It seemed like a good idea at the time, to take a break from my back breaking cat wrangling/book writing duties. I’ve worked very hard, very very hard on my rehab to get my busted knee to bend j-u-s-t enough to be able to sit in the front seat of our car so off we went, for a little trip down the New Jersey Turnpike!!! My first car trip in six weeks!!!
I call (above) this “Turnpikin’ in Pink”: pink sunglasses, pink watch band, pink polka dots on her GODDAMN CELL PHONE.
And, inspired by watching this girl text for about fifteen miles I call this, “Another Reason To Never Leave the House Ever Again”.
No thanks to my fellow Americans, I survived the journey to Washington D.C. and back (Yay! I got a new brother-in-law!!!). It never hurts to get some distance on your work in progress, but next time I’ll know better and pack a blindfold to get me through the Garden State.
Last week I mentioned a narrative concept I call Irving. Along those lines, this week I want to show you a visual columnist called Paul Madonna and his art journal titled Everything Is Its Own Reward:
Paul Madonna produces two weekly strips, ALL OVER COFFEE in the San Francisco Chronicle and on SFGate.com, and SMALL POTATOES on TheRumpus.net, where he is also comics editor. This book is a collection of his one-panel drawings from 2006 – 2011.
As you can see, his book is bound horizontally so that his narrative scrolls from top to bottom, an interesting way to reproduce the experience of his internet work:
Paul Madonna has deliberately set out to write stories (he calls them stories; I call it narrative because I like fancy words) that have no Irvings. His stories are designed to hold his readers’ attention for just a few seconds, engage them in a very fleeting but profound experience that incorporates image with a message that is personal, sincere, and above all mutual between the artist and the reader. Some of his stories are longer than the few sentences you see here (above), but none of them carry over from one page to the next, so no need to write those workman-like sentences (Irvings) to link one scene to another.
It’s very tricky to pull this off — no, your own melodramatic stream-of-consciousness will not suffice — so to see how Mr. Madonna achieves this for 220 pages is like being given a road map on how to take your art journaling to another level.
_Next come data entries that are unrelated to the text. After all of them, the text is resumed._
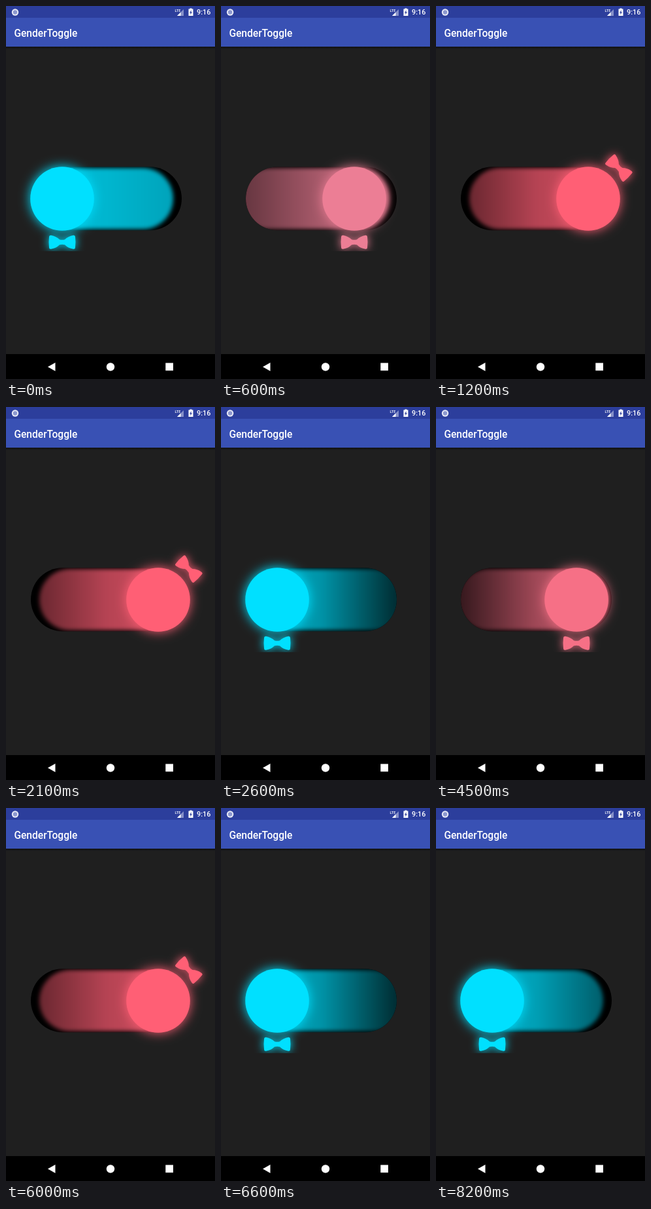
Animation, 320 px wide and 569 px high, one loop 8.9 s. Source, as an HTML page with a canvas:

```html
<!DOCTYPE html>
<html lang="en">
<head>
<meta charset="utf-8">
<title>GenderToggle</title>
<style>
html, body { margin: 0; width: 100%; height: 100%; overflow: hidden; background: #1f1f1f; }
canvas { display: block; width: 320px; height: 569px; }
</style>
</head>
<body>
<canvas id="stage" width="320" height="569"></canvas>
<script>
const g = document.getElementById('stage').getContext('2d');
const LOOP = 8900, STEP = 100;
const STARTS = [186, 2130, 4026, 6130]; // even: to the right, odd: back
const CYAN = [0, 224, 255], PINK = [255, 95, 117];
const BOW = new Path2D('M-17-10.5Q-9-9-4-4Q0-3 4-4Q9-9 17-10.5Q20-11 20-8Q21 0 20 8' +
  'Q20 11 17 10.5Q9 9 4 4Q0 3-4 4Q-9 9-17 10.5Q-20 11-20 8Q-21 0-20-8Q-20-11-17-10.5Z');

const lin = u => Math.min(1, Math.max(0, u));
const ease = u => (u = lin(u)) < .5 ? 4 * u ** 3 : 1 - 4 * (1 - u) ** 3;
const mix = (a, b, u) => a + (b - a) * u;
const rgb = (c, k = 1) => `rgb(${c.map(v => Math.round(v * k))})`;
const blend = u => CYAN.map((v, i) => mix(v ** 2.2, PINK[i] ** 2.2, u) ** (1 / 2.2));

function pose(t) {
  const i = STARTS.filter(s => s <= t).length - 1;
  if (i < 0) return { x: 86, hue: 0, turn: 0, shift: -13, left: .85, right: .72 };
  const e = t - STARTS[i];
  const far = i ? .2 + .18 * (1 - (1 - lin((e - 500) / 1400)) ** 3) : .38;
  if (i % 2) {
    const k = ease(e / 450);
    return { x: 233 - 147 * k, hue: 1 - k, turn: 1 - k, shift: 13 - 26 * lin((e - 430) / 400),
      left: mix(.38, .85, k), right: mix(.85, far, k) };
  }
  const k = ease(e / 600), push = ease((e - 600) / 250);
  return { x: 86 + 134 * k + 13 * push, hue: .96 * k + .04 * push, turn: ease((e - 480) / 360),
    shift: -13 + 26 * lin((e - 400) / 250),
    left: mix(.85, far, k), right: mix(i ? .38 : .72, .85, k) };
}

function box(color, x, y, w, h) {
  g.fillStyle = color;
  g.fillRect(x, y, w, h);
}

function shape(color, draw) {
  g.fillStyle = color;
  g.beginPath();
  draw();
  g.fill();
}

const disc = (color, x, y, r) => shape(color, () => g.arc(x, y, r, 0, 7));
const poly = (color, ...p) => shape(color, () => {
  for (let i = 0; i < p.length; i += 2) g.lineTo(p[i], p[i + 1]);
});

function text(s, x, y, size) {
  g.font = `500 ${size}px Roboto, sans-serif`;
  g.fillStyle = '#fff';
  g.fillText(s, x, y);
}

function chrome() {
  box('#1f1f1f', 0, 0, 320, 569);
  const shade = g.createLinearGradient(0, 62, 0, 66);
  shade.addColorStop(0, '#111');
  shade.addColorStop(1, '#1f1f1f');
  box(shade, 0, 62, 320, 4);
  box('#2c3e9c', 0, 0, 320, 18);
  box('#3951b4', 0, 18, 320, 44);
  text('GenderToggle', 12.4, 46.5, 15.57);
  disc('#e8eaf6', 14, 9.5, 5.2);
  disc('#8c98cf', 14, 9.5, 3.2);
  text('LTE', 258.5, 8.7, 5.5);
  poly('#8590c8', 272, 5, 272, 15, 262, 15);
  poly('#fff', 267.5, 9.5, 267.5, 15, 262, 15);
  box('#fff', 281.5, 3.5, 3, 2);
  box('#fff', 279.5, 4.5, 7, 10.5);
  poly('#2c3e9c', 283.8, 6, 281, 10.4, 282.7, 10.4, 282.2, 13.6, 285, 9.2, 283.3, 9.2);
  text('9:16', 292, 13.3, 10.9);
  box('#000', 0, 531, 320, 38);
  poly('#fff', 64, 550.5, 75.5, 544, 75.5, 557);
  disc('#fff', 160, 550.5, 6.2);
  box('#fff', 244.3, 544.5, 11.7, 11.7);
}

function track(p, color) {
  const mid = (p.left + p.right) / 2 + .2 * Math.abs(p.left - p.right);
  const light = g.createLinearGradient(38, 0, 269, 0);
  [p.left, mid, p.right].forEach((k, i) => light.addColorStop(i / 2, rgb(color, k)));
  g.save();
  g.beginPath();
  g.roundRect(38, 245.3, 231, 97, 48.5);
  g.clip();
  box('#000', 38, 245, 231, 98);
  g.filter = 'blur(3px)';
  shape(light, () => g.roundRect(38 + p.shift, 247, 231, 93.5, 46.7));
  g.restore();
}

function toggle(p) {
  const color = blend(p.hue);
  g.save();
  g.beginPath();
  g.rect(0, 62, 320, 312);
  g.clip();
  track(p, color);
  g.shadowColor = rgb(color);
  g.shadowBlur = 17;
  disc(rgb(color), p.x, 294, 48.8);
  g.translate(p.x, 294);
  g.rotate(-p.turn * Math.PI * .75);
  g.translate(0, 66.3);
  g.shadowBlur = 14;
  g.fill(BOW);
  g.restore();
}

function frame(now) {
  const t = Math.floor(now % LOOP / STEP) * STEP;
  chrome();
  toggle(pose(t));
  requestAnimationFrame(() => frame(performance.now()));
}
frame(0);
</script>
</body>
</html>
```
Also, there’s a lengthy Afterword by the author that explains in detail what his goals are as a storytelling artist.
Here’s my favorite page:
She squinted into the sun to avoid
the recurring and overwhelming fear that
when the aliens came, they’d land in a city other than her own.
Or worse — not in her lifetime.
How could she go on, knowing that another generation might experience what she herself could only dream of?
When it comes to delivering a reading experience it’s obvious that my strategy is very different from Mr. Madonna’s strategy, but this does not mean that I can not admire, value, and learn from his work. Above all, he has that rarest of writerly qualities, a point of view — and that is worth respect. You might want to check out Everything Is Its Own Reward, even if only to see what it’s like to read out of your comfort zone. It can’t hurt.
And now for something completely different:
As you might have noticed, this is the Prize-Giving Season (MacArthur Genius, Nobel, National Book, Pulitzer, etc.). I check my email every five minutes to see if I have been recognized for my contribution to the culture YET but so far all I’ve received are the usual invitations to meet fellow Christian Singles or recover a multi-million dollar inheritance in Nigeria. Frankly, the snubs are beginning to get on my nerves.
Dear Readers, I need a prize. Even if it’s for Best Work of Hand-Lettering by a Left-Handed Artist in the Tri-State Area, or Order of Merit in Gratitude For Not Writing Poetry. I want to send out a press release alerting the media that Some People Think I Don’t Suck. I want to forever after add the words “Prize Winning Author” in front of my name.
What’s Elfriede Jelinek got that I haven’t got? Besides a Nobel Prize for Literature, I mean.
So, if anybody out there feels like awarding me a prize, you know, because you like the stuff I do, please feel free to alert me with your Comment below. My acceptance speech is already written.